● **EXERCISE DESCRIPTION**
Return exactly the lines below, starting with the one that has "--cream: #f1edcf;" and going on through the one that has "var(--cream); stroke-width: 2;".

● **GIVEN RECORDS**
▬▬▬

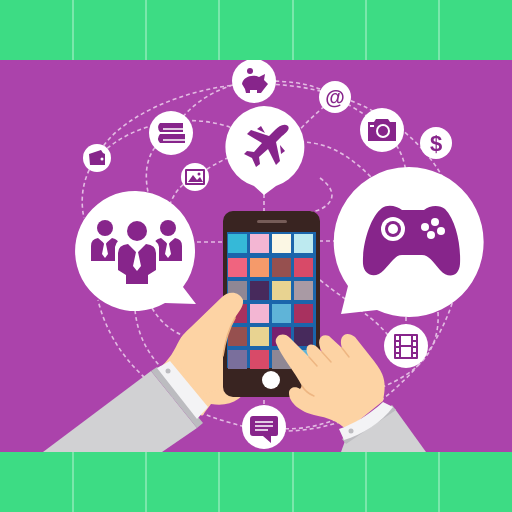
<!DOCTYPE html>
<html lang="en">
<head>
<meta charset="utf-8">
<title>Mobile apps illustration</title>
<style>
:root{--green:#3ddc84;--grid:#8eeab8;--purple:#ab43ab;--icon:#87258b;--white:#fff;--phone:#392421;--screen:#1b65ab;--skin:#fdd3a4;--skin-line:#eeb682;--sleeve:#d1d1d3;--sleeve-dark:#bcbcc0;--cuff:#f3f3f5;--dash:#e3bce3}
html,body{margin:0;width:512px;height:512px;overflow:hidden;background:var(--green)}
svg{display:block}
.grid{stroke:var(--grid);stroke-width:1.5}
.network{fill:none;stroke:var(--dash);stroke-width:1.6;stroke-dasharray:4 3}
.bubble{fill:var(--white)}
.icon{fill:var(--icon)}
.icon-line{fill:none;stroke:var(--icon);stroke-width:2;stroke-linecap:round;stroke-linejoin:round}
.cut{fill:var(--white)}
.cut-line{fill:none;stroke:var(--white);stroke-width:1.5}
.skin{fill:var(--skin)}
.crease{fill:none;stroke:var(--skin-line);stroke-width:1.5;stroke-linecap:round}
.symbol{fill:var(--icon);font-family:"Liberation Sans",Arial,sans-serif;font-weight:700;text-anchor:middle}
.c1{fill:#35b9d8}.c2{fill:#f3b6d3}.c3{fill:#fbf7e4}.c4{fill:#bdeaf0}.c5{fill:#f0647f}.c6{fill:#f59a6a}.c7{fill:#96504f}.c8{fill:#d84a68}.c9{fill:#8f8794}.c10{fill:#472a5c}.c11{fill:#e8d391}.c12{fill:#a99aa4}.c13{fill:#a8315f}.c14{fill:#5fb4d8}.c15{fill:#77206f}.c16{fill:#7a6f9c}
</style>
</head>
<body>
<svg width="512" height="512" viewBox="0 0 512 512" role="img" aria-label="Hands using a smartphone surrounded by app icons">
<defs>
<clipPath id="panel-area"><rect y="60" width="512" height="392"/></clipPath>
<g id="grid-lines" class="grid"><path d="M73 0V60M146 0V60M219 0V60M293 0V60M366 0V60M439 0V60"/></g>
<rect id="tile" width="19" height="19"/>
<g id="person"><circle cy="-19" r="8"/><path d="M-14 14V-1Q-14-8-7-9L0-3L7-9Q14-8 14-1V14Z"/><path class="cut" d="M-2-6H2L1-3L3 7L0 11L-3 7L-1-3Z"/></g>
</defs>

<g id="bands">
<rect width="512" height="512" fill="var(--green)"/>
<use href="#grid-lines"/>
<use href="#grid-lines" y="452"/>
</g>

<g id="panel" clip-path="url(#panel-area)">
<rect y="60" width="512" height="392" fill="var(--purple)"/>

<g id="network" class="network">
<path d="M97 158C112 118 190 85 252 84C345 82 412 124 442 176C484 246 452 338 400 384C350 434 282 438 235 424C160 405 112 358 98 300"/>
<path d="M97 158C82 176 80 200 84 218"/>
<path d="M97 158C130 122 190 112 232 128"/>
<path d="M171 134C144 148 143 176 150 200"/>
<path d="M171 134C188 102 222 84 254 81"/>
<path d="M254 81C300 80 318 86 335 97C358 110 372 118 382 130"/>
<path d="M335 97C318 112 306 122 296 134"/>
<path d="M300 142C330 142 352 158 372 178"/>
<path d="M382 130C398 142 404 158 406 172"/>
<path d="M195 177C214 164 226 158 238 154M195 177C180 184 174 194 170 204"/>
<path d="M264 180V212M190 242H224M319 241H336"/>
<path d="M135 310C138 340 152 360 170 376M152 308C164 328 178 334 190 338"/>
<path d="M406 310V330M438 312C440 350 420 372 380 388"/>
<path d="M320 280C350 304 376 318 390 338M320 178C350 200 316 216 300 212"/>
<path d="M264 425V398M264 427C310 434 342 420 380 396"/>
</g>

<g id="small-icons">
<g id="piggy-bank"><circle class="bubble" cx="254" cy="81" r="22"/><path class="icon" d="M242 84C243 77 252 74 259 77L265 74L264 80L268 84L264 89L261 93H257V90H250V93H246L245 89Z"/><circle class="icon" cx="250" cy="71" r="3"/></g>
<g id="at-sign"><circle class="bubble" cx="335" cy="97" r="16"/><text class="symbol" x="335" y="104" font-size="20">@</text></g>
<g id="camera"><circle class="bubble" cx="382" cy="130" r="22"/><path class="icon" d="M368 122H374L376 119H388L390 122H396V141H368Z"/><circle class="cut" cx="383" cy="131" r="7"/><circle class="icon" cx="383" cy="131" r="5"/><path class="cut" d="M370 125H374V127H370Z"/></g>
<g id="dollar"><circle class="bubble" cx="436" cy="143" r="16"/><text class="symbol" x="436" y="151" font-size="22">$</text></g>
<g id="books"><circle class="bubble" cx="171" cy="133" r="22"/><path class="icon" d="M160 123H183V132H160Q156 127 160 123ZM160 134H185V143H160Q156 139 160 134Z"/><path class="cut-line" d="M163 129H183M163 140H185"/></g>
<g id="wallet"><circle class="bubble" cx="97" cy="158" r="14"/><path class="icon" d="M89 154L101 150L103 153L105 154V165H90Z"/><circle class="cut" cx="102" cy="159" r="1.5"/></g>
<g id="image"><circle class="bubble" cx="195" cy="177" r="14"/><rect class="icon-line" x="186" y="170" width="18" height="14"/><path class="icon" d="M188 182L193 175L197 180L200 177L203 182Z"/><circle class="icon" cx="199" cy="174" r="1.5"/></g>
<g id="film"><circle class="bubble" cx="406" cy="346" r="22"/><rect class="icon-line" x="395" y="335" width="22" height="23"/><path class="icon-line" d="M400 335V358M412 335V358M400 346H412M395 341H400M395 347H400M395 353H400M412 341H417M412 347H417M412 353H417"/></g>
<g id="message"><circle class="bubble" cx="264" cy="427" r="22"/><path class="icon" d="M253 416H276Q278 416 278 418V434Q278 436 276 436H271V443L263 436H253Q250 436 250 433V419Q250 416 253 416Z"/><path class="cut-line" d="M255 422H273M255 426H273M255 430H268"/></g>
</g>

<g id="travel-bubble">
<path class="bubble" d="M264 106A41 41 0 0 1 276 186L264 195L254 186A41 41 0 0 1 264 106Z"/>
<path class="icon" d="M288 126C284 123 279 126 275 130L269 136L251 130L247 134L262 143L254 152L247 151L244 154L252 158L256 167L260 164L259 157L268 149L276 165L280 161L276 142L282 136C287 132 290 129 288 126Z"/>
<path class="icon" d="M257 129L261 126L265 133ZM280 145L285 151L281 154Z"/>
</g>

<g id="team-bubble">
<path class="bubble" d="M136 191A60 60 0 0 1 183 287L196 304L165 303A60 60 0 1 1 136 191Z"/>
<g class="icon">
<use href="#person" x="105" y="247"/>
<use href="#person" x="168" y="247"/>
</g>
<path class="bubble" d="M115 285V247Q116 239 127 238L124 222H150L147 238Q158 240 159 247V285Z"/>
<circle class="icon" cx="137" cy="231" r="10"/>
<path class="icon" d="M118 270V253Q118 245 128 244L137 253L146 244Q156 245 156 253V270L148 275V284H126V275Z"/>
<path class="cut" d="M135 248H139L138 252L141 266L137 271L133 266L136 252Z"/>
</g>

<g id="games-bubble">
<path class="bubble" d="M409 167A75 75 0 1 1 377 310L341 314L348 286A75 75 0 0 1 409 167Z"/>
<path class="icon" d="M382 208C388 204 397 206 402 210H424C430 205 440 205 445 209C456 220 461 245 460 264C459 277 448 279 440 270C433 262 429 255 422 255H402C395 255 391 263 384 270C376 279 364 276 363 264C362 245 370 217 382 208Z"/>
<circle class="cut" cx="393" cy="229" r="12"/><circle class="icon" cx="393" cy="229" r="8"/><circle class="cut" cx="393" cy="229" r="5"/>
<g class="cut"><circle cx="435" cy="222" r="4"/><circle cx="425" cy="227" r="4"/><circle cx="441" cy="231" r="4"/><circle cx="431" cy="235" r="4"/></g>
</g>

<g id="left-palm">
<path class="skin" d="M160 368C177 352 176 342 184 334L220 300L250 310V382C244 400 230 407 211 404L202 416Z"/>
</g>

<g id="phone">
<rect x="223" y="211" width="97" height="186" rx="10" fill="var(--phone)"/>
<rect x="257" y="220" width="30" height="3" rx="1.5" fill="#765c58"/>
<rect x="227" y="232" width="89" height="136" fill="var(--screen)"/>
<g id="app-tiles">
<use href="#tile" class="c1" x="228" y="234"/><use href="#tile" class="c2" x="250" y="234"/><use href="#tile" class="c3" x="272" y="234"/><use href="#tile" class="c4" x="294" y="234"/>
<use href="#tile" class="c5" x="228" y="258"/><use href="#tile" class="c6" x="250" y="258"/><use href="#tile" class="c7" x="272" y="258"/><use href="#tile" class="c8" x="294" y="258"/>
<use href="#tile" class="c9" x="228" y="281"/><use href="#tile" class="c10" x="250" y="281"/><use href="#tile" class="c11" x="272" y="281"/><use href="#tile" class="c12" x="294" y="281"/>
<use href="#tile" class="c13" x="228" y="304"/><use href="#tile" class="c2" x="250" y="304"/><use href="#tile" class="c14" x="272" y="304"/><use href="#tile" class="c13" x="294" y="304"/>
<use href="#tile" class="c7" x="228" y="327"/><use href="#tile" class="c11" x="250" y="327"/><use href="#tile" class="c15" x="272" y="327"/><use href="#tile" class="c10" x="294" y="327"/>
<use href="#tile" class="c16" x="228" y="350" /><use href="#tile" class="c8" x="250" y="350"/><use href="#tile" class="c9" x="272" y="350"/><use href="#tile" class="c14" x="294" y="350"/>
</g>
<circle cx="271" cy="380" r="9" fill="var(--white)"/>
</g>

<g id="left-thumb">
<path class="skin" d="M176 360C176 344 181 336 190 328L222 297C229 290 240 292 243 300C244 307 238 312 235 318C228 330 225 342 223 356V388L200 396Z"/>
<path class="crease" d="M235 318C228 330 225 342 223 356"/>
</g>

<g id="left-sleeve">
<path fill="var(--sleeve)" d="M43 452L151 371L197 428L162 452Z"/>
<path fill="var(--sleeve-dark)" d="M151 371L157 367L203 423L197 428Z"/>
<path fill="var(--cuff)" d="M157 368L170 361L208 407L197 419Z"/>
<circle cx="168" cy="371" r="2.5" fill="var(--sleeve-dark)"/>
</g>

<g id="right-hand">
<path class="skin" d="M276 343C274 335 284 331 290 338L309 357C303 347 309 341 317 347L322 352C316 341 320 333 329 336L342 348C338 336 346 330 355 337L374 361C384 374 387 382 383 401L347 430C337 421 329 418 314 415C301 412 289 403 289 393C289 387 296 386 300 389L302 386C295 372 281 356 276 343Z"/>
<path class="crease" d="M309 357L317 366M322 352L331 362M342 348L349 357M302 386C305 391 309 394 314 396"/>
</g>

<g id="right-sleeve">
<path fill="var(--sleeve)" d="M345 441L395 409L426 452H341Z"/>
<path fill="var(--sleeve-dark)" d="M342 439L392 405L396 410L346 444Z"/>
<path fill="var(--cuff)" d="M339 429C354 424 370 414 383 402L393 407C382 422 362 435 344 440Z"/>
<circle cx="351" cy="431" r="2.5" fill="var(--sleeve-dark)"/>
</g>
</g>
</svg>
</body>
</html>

▬▬▬

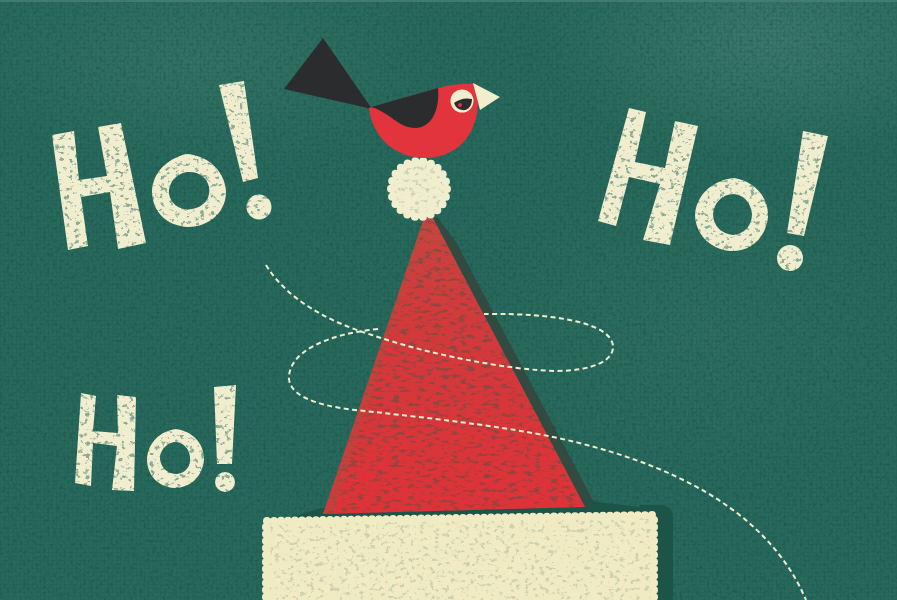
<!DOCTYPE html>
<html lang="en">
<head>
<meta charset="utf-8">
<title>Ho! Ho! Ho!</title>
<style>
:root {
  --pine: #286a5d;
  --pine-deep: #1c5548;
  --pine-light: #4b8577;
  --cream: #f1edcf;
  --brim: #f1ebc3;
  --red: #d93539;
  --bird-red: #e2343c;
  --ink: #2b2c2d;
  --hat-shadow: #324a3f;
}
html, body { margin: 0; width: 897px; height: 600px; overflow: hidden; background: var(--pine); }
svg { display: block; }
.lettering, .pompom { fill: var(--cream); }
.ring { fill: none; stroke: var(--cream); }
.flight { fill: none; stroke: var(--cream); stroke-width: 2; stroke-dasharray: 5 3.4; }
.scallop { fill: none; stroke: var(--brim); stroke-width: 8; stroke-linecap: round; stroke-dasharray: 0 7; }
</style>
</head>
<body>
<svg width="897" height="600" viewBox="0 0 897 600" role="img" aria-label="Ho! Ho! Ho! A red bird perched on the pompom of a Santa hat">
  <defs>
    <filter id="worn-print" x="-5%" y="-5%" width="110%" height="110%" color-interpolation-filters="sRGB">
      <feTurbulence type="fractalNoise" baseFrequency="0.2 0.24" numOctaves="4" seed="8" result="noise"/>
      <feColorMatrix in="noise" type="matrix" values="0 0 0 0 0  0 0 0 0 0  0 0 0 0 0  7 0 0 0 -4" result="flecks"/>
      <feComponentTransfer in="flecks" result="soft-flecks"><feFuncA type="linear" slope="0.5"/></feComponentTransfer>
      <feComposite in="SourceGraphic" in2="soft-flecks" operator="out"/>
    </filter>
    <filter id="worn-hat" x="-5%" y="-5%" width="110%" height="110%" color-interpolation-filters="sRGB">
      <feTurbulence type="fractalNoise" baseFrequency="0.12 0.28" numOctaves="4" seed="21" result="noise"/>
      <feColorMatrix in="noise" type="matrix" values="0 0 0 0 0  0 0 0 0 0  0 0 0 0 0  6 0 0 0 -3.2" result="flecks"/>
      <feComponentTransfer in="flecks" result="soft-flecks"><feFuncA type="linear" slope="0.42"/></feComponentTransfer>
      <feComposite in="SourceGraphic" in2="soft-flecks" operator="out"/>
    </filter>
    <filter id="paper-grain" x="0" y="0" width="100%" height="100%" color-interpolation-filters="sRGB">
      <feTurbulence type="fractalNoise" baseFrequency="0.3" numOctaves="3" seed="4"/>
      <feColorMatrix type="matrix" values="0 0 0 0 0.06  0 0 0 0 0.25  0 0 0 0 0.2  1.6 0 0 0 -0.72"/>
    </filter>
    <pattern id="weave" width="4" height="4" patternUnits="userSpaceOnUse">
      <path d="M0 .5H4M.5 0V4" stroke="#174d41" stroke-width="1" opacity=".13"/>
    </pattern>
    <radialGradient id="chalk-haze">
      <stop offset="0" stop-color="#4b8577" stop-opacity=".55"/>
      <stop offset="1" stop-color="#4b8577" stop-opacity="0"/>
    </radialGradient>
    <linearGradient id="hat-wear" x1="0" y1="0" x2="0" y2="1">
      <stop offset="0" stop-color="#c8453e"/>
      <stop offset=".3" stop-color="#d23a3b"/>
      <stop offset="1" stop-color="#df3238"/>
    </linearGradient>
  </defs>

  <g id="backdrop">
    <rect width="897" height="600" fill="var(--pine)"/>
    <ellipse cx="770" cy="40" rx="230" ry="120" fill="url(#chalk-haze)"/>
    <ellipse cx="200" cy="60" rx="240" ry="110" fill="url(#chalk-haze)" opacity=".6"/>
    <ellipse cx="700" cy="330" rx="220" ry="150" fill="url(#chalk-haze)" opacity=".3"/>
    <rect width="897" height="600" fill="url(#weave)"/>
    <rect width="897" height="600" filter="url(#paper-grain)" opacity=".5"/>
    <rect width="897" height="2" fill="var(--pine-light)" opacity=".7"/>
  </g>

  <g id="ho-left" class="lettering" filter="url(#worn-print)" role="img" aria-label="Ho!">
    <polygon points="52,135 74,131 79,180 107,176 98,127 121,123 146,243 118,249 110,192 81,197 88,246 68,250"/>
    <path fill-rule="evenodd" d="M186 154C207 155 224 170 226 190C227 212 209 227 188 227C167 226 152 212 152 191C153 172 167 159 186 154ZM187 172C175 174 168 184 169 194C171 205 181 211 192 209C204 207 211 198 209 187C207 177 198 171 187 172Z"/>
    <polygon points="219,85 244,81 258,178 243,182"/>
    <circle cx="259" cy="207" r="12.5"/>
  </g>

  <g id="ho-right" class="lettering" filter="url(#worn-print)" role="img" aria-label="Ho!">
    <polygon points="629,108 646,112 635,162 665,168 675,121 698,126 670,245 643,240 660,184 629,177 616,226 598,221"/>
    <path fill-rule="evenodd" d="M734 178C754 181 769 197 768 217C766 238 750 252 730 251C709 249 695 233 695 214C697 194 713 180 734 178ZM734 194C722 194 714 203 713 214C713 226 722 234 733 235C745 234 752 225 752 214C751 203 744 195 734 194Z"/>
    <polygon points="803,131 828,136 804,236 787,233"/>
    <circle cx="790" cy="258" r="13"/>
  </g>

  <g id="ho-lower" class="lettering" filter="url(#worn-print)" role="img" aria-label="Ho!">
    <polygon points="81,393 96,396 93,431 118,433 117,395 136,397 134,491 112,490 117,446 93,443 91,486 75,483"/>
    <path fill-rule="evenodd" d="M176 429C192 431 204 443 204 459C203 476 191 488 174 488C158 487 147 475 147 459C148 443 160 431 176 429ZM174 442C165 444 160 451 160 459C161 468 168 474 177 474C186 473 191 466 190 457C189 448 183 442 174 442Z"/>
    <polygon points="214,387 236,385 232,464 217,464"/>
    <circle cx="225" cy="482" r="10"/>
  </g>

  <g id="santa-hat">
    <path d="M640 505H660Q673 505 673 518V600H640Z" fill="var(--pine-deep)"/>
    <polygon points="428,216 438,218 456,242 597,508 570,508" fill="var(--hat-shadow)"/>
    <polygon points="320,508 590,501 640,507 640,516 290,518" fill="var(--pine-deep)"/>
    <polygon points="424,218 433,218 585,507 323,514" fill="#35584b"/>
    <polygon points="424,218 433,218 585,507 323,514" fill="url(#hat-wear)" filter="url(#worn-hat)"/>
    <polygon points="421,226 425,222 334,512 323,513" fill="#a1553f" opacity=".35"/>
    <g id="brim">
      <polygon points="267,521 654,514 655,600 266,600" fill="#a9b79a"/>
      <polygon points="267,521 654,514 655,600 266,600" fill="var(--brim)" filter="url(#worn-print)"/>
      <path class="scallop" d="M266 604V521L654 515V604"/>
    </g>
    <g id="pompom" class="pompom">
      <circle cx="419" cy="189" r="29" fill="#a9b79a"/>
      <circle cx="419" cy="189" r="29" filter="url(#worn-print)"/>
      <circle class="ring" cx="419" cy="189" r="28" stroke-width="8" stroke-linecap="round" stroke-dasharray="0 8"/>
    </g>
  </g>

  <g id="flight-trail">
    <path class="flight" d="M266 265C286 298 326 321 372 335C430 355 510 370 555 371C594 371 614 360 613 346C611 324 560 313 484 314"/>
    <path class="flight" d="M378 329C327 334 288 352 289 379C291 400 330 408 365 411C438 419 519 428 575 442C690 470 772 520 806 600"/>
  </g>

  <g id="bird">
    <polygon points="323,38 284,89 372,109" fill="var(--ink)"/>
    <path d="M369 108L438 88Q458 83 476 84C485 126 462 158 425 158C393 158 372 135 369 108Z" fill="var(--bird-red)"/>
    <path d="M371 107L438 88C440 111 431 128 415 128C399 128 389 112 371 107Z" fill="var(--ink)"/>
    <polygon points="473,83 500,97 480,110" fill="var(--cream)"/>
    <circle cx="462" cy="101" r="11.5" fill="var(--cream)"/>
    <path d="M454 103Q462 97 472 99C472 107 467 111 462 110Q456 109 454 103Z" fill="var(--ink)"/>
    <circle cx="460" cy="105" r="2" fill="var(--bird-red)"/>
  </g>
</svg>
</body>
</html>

▬▬▬

● **FINISHED TASK**
  --cream: #f1edcf;
  --brim: #f1ebc3;
  --red: #d93539;
  --bird-red: #e2343c;
  --ink: #2b2c2d;
  --hat-shadow: #324a3f;
}
html, body { margin: 0; width: 897px; height: 600px; overflow: hidden; background: var(--pine); }
svg { display: block; }
.lettering, .pompom { fill: var(--cream); }
.ring { fill: none; stroke: var(--cream); }
.flight { fill: none; stroke: var(--cream); stroke-width: 2; stroke-dasharray: 5 3.4; }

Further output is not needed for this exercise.